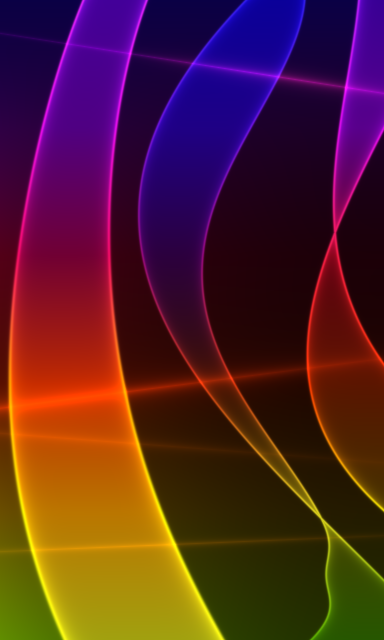
Reproduce this background procedurally as a WebGL 2 fragment shader.

```glsl
#version 300 es
precision highp float;

uniform vec2 u_resolution;
out vec4 fragColor;

// Newton polynomial over six evenly spaced heights, from forward differences
float curve(float t, float start, float d1, float d2, float d3, float d4, float d5) {
    return start + t * (d1 + (t - 1.0) / 2.0 * (d2 + (t - 2.0) / 3.0 *
        (d3 + (t - 3.0) / 4.0 * (d4 + (t - 4.0) / 5.0 * d5))));
}

// Signed distance to the zero line of a field, in canvas heights
float toDistance(float field) {
    float slope = length(vec2(dFdx(field), dFdy(field)));
    return field / max(slope, 1e-6) / u_resolution.y;
}

// Vertical gradient through six evenly spaced colours
vec3 ramp(float t, vec3 a, vec3 b, vec3 c, vec3 d, vec3 e, vec3 f) {
    vec3 col = mix(a, b, clamp(t, 0.0, 1.0));
    col = mix(col, c, clamp(t - 1.0, 0.0, 1.0));
    col = mix(col, d, clamp(t - 2.0, 0.0, 1.0));
    col = mix(col, e, clamp(t - 3.0, 0.0, 1.0));
    return mix(col, f, clamp(t - 4.0, 0.0, 1.0));
}

// Translucent band between two curves, with glowing rims
vec3 ribbon(vec3 col, float x, float left, float right, vec3 fill, vec3 rim, float width) {
    float a = toDistance(x - left);
    float b = toDistance(x - right);
    float side = a * b < 0.0 ? -1.0 : 1.0;
    vec2 d = abs(vec2(a, b));
    float inside = clamp(0.5 - side * min(d.x, d.y) * u_resolution.y, 0.0, 1.0);
    vec2 core = exp(-d * d / (width * width));
    vec2 inner = exp(-d / (width * 3.5));
    vec2 outer = exp(-d / width);
    float glow = mix(0.3 * (outer.x + outer.y), 0.45 * (inner.x + inner.y), inside);
    col = mix(col, fill, inside);
    col += rim * glow * 0.7;
    return mix(col, rim, min(0.85 * max(core.x, core.y), 1.0));
}

// Soft slanted streak, brightest around a point along its length
float beam(vec2 p, float height, float slope, float width, float peak, float reach) {
    float d = abs(p.y - height - slope * p.x);
    float along = (p.x - peak) / reach;
    return exp(-d / width - along * along);
}

void main() {
    // x runs across the width, y runs down from the top
    vec2 p = gl_FragCoord.xy / u_resolution;
    p.y = 1.0 - p.y;
    float t = 5.0 * p.y;

    // Backdrop, darker towards the right
    vec3 col = ramp(t, vec3(0.04, 0.0, 0.27), vec3(0.13, 0.0, 0.19), vec3(0.18, 0.0, 0.05),
        vec3(0.17, 0.03, 0.0), vec3(0.23, 0.17, 0.0), vec3(0.21, 0.31, 0.0));
    float shade = 0.6 + 1.2 * (1.0 - p.x) * (1.0 - p.x);
    col *= mix(1.0, shade, smoothstep(0.0, 0.4, p.y));

    // Middle ribbon, pinched low on the right
    float left = curve(t, 0.6413, -0.2326, 0.1957, -0.0043, -0.0478, -0.0065);
    float right = curve(t, 0.7935, -0.1413, 0.0174, 0.1891, -0.2609, -0.037);
    right -= 0.035 * exp(-pow((p.y - 0.9) / 0.045, 2.0));
    vec3 fill = ramp(t, vec3(0.04, 0.0, 0.6), vec3(0.12, 0.0, 0.52), vec3(0.17, 0.0, 0.24),
        vec3(0.21, 0.06, 0.01), vec3(0.27, 0.24, 0.0), vec3(0.15, 0.34, 0.0));
    vec3 rim = ramp(t, vec3(0.2, 0.12, 0.92), vec3(0.44, 0.08, 0.88), vec3(0.6, 0.04, 0.5),
        vec3(0.76, 0.2, 0.06), vec3(0.9, 0.85, 0.12), vec3(0.36, 0.7, 0.0));
    col = ribbon(col, p.x, left, right, fill, rim, 0.0018);

    // Right ribbon, crossing itself
    left = curve(t, 0.9348, -0.05, 0.0457, 0.1174, 0.0, 0.0);
    right = curve(t, 1.1739, -0.1739, 0.0239, 0.0826, 0.0522, 0.0);
    fill = ramp(t, vec3(0.22, 0.0, 0.58), vec3(0.34, 0.0, 0.54), vec3(0.36, 0.0, 0.06),
        vec3(0.34, 0.08, 0.0), vec3(0.27, 0.2, 0.0), vec3(0.2, 0.3, 0.0));
    rim = ramp(t, vec3(0.75, 0.12, 1.0), vec3(0.9, 0.05, 0.95), vec3(1.0, 0.12, 0.28),
        vec3(1.0, 0.22, 0.0), vec3(1.0, 0.95, 0.0), vec3(0.7, 0.9, 0.0));
    col = ribbon(col, p.x, left, right, fill, rim, 0.002);

    // Broad left ribbon
    left = curve(t, 0.2174, -0.1065, 0.0435, -0.0022, 0.0174, -0.0152);
    right = curve(t, 0.3826, -0.0804, 0.063, -0.0087, 0.0152, -0.0196);
    fill = ramp(t, vec3(0.26, 0.0, 0.6), vec3(0.31, 0.0, 0.51), vec3(0.44, 0.0, 0.2),
        vec3(0.72, 0.16, 0.0), vec3(0.73, 0.46, 0.0), vec3(0.63, 0.63, 0.06));
    rim = ramp(t, vec3(0.9, 0.14, 1.0), vec3(0.95, 0.06, 0.95), vec3(1.0, 0.05, 0.42),
        vec3(1.0, 0.65, 0.0), vec3(1.0, 1.0, 0.0), vec3(1.0, 1.0, 0.08));
    col = ribbon(col, p.x, left, right, fill, rim, mix(0.002, 0.0032, p.y));

    // Light streaks
    col += vec3(0.36, 0.05, 0.2) * beam(p, 0.052, 0.094, 0.008, 0.75, 0.3);
    col += vec3(0.16, 0.0, 0.16) * beam(p, 0.052, 0.094, 0.002, 0.5, 0.8);
    col += vec3(0.38, 0.08, 0.0) * beam(p, 0.638, -0.078, 0.008, 0.25, 0.65);
    col += vec3(0.14, 0.03, 0.0) * beam(p, 0.638, -0.078, 0.03, 0.1, 0.8);
    col += vec3(0.13, 0.05, 0.0) * beam(p, 0.677, 0.046, 0.007, 0.2, 0.7);
    col += vec3(0.2, 0.09, 0.0) * beam(p, 0.862, -0.025, 0.004, 0.4, 0.6);

    fragColor = vec4(clamp(col, 0.0, 1.0), 1.0);
}
```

__What the exercise asks__
Please give back every line above exactly as it stands, without pictures.

__Task solution__
Reproduce this background procedurally as a WebGL 2 fragment shader.

```glsl
#version 300 es
precision highp float;

uniform vec2 u_resolution;
out vec4 fragColor;

// Newton polynomial over six evenly spaced heights, from forward differences
float curve(float t, float start, float d1, float d2, float d3, float d4, float d5) {
    return start + t * (d1 + (t - 1.0) / 2.0 * (d2 + (t - 2.0) / 3.0 *
        (d3 + (t - 3.0) / 4.0 * (d4 + (t - 4.0) / 5.0 * d5))));
}

// Signed distance to the zero line of a field, in canvas heights
float toDistance(float field) {
    float slope = length(vec2(dFdx(field), dFdy(field)));
    return field / max(slope, 1e-6) / u_resolution.y;
}

// Vertical gradient through six evenly spaced colours
vec3 ramp(float t, vec3 a, vec3 b, vec3 c, vec3 d, vec3 e, vec3 f) {
    vec3 col = mix(a, b, clamp(t, 0.0, 1.0));
    col = mix(col, c, clamp(t - 1.0, 0.0, 1.0));
    col = mix(col, d, clamp(t - 2.0, 0.0, 1.0));
    col = mix(col, e, clamp(t - 3.0, 0.0, 1.0));
    return mix(col, f, clamp(t - 4.0, 0.0, 1.0));
}

// Translucent band between two curves, with glowing rims
vec3 ribbon(vec3 col, float x, float left, float right, vec3 fill, vec3 rim, float width) {
    float a = toDistance(x - left);
    float b = toDistance(x - right);
    float side = a * b < 0.0 ? -1.0 : 1.0;
    vec2 d = abs(vec2(a, b));
    float inside = clamp(0.5 - side * min(d.x, d.y) * u_resolution.y, 0.0, 1.0);
    vec2 core = exp(-d * d / (width * width));
    vec2 inner = exp(-d / (width * 3.5));
    vec2 outer = exp(-d / width);
    float glow = mix(0.3 * (outer.x + outer.y), 0.45 * (inner.x + inner.y), inside);
    col = mix(col, fill, inside);
    col += rim * glow * 0.7;
    return mix(col, rim, min(0.85 * max(core.x, core.y), 1.0));
}

// Soft slanted streak, brightest around a point along its length
float beam(vec2 p, float height, float slope, float width, float peak, float reach) {
    float d = abs(p.y - height - slope * p.x);
    float along = (p.x - peak) / reach;
    return exp(-d / width - along * along);
}

void main() {
    // x runs across the width, y runs down from the top
    vec2 p = gl_FragCoord.xy / u_resolution;
    p.y = 1.0 - p.y;
    float t = 5.0 * p.y;

    // Backdrop, darker towards the right
    vec3 col = ramp(t, vec3(0.04, 0.0, 0.27), vec3(0.13, 0.0, 0.19), vec3(0.18, 0.0, 0.05),
        vec3(0.17, 0.03, 0.0), vec3(0.23, 0.17, 0.0), vec3(0.21, 0.31, 0.0));
    float shade = 0.6 + 1.2 * (1.0 - p.x) * (1.0 - p.x);
    col *= mix(1.0, shade, smoothstep(0.0, 0.4, p.y));

    // Middle ribbon, pinched low on the right
    float left = curve(t, 0.6413, -0.2326, 0.1957, -0.0043, -0.0478, -0.0065);
    float right = curve(t, 0.7935, -0.1413, 0.0174, 0.1891, -0.2609, -0.037);
    right -= 0.035 * exp(-pow((p.y - 0.9) / 0.045, 2.0));
    vec3 fill = ramp(t, vec3(0.04, 0.0, 0.6), vec3(0.12, 0.0, 0.52), vec3(0.17, 0.0, 0.24),
        vec3(0.21, 0.06, 0.01), vec3(0.27, 0.24, 0.0), vec3(0.15, 0.34, 0.0));
    vec3 rim = ramp(t, vec3(0.2, 0.12, 0.92), vec3(0.44, 0.08, 0.88), vec3(0.6, 0.04, 0.5),
        vec3(0.76, 0.2, 0.06), vec3(0.9, 0.85, 0.12), vec3(0.36, 0.7, 0.0));
    col = ribbon(col, p.x, left, right, fill, rim, 0.0018);

    // Right ribbon, crossing itself
    left = curve(t, 0.9348, -0.05, 0.0457, 0.1174, 0.0, 0.0);
    right = curve(t, 1.1739, -0.1739, 0.0239, 0.0826, 0.0522, 0.0);
    fill = ramp(t, vec3(0.22, 0.0, 0.58), vec3(0.34, 0.0, 0.54), vec3(0.36, 0.0, 0.06),
        vec3(0.34, 0.08, 0.0), vec3(0.27, 0.2, 0.0), vec3(0.2, 0.3, 0.0));
    rim = ramp(t, vec3(0.75, 0.12, 1.0), vec3(0.9, 0.05, 0.95), vec3(1.0, 0.12, 0.28),
        vec3(1.0, 0.22, 0.0), vec3(1.0, 0.95, 0.0), vec3(0.7, 0.9, 0.0));
    col = ribbon(col, p.x, left, right, fill, rim, 0.002);

    // Broad left ribbon
    left = curve(t, 0.2174, -0.1065, 0.0435, -0.0022, 0.0174, -0.0152);
    right = curve(t, 0.3826, -0.0804, 0.063, -0.0087, 0.0152, -0.0196);
    fill = ramp(t, vec3(0.26, 0.0, 0.6), vec3(0.31, 0.0, 0.51), vec3(0.44, 0.0, 0.2),
        vec3(0.72, 0.16, 0.0), vec3(0.73, 0.46, 0.0), vec3(0.63, 0.63, 0.06));
    rim = ramp(t, vec3(0.9, 0.14, 1.0), vec3(0.95, 0.06, 0.95), vec3(1.0, 0.05, 0.42),
        vec3(1.0, 0.65, 0.0), vec3(1.0, 1.0, 0.0), vec3(1.0, 1.0, 0.08));
    col = ribbon(col, p.x, left, right, fill, rim, mix(0.002, 0.0032, p.y));

    // Light streaks
    col += vec3(0.36, 0.05, 0.2) * beam(p, 0.052, 0.094, 0.008, 0.75, 0.3);
    col += vec3(0.16, 0.0, 0.16) * beam(p, 0.052, 0.094, 0.002, 0.5, 0.8);
    col += vec3(0.38, 0.08, 0.0) * beam(p, 0.638, -0.078, 0.008, 0.25, 0.65);
    col += vec3(0.14, 0.03, 0.0) * beam(p, 0.638, -0.078, 0.03, 0.1, 0.8);
    col += vec3(0.13, 0.05, 0.0) * beam(p, 0.677, 0.046, 0.007, 0.2, 0.7);
    col += vec3(0.2, 0.09, 0.0) * beam(p, 0.862, -0.025, 0.004, 0.4, 0.6);

    fragColor = vec4(clamp(col, 0.0, 1.0), 1.0);
}
```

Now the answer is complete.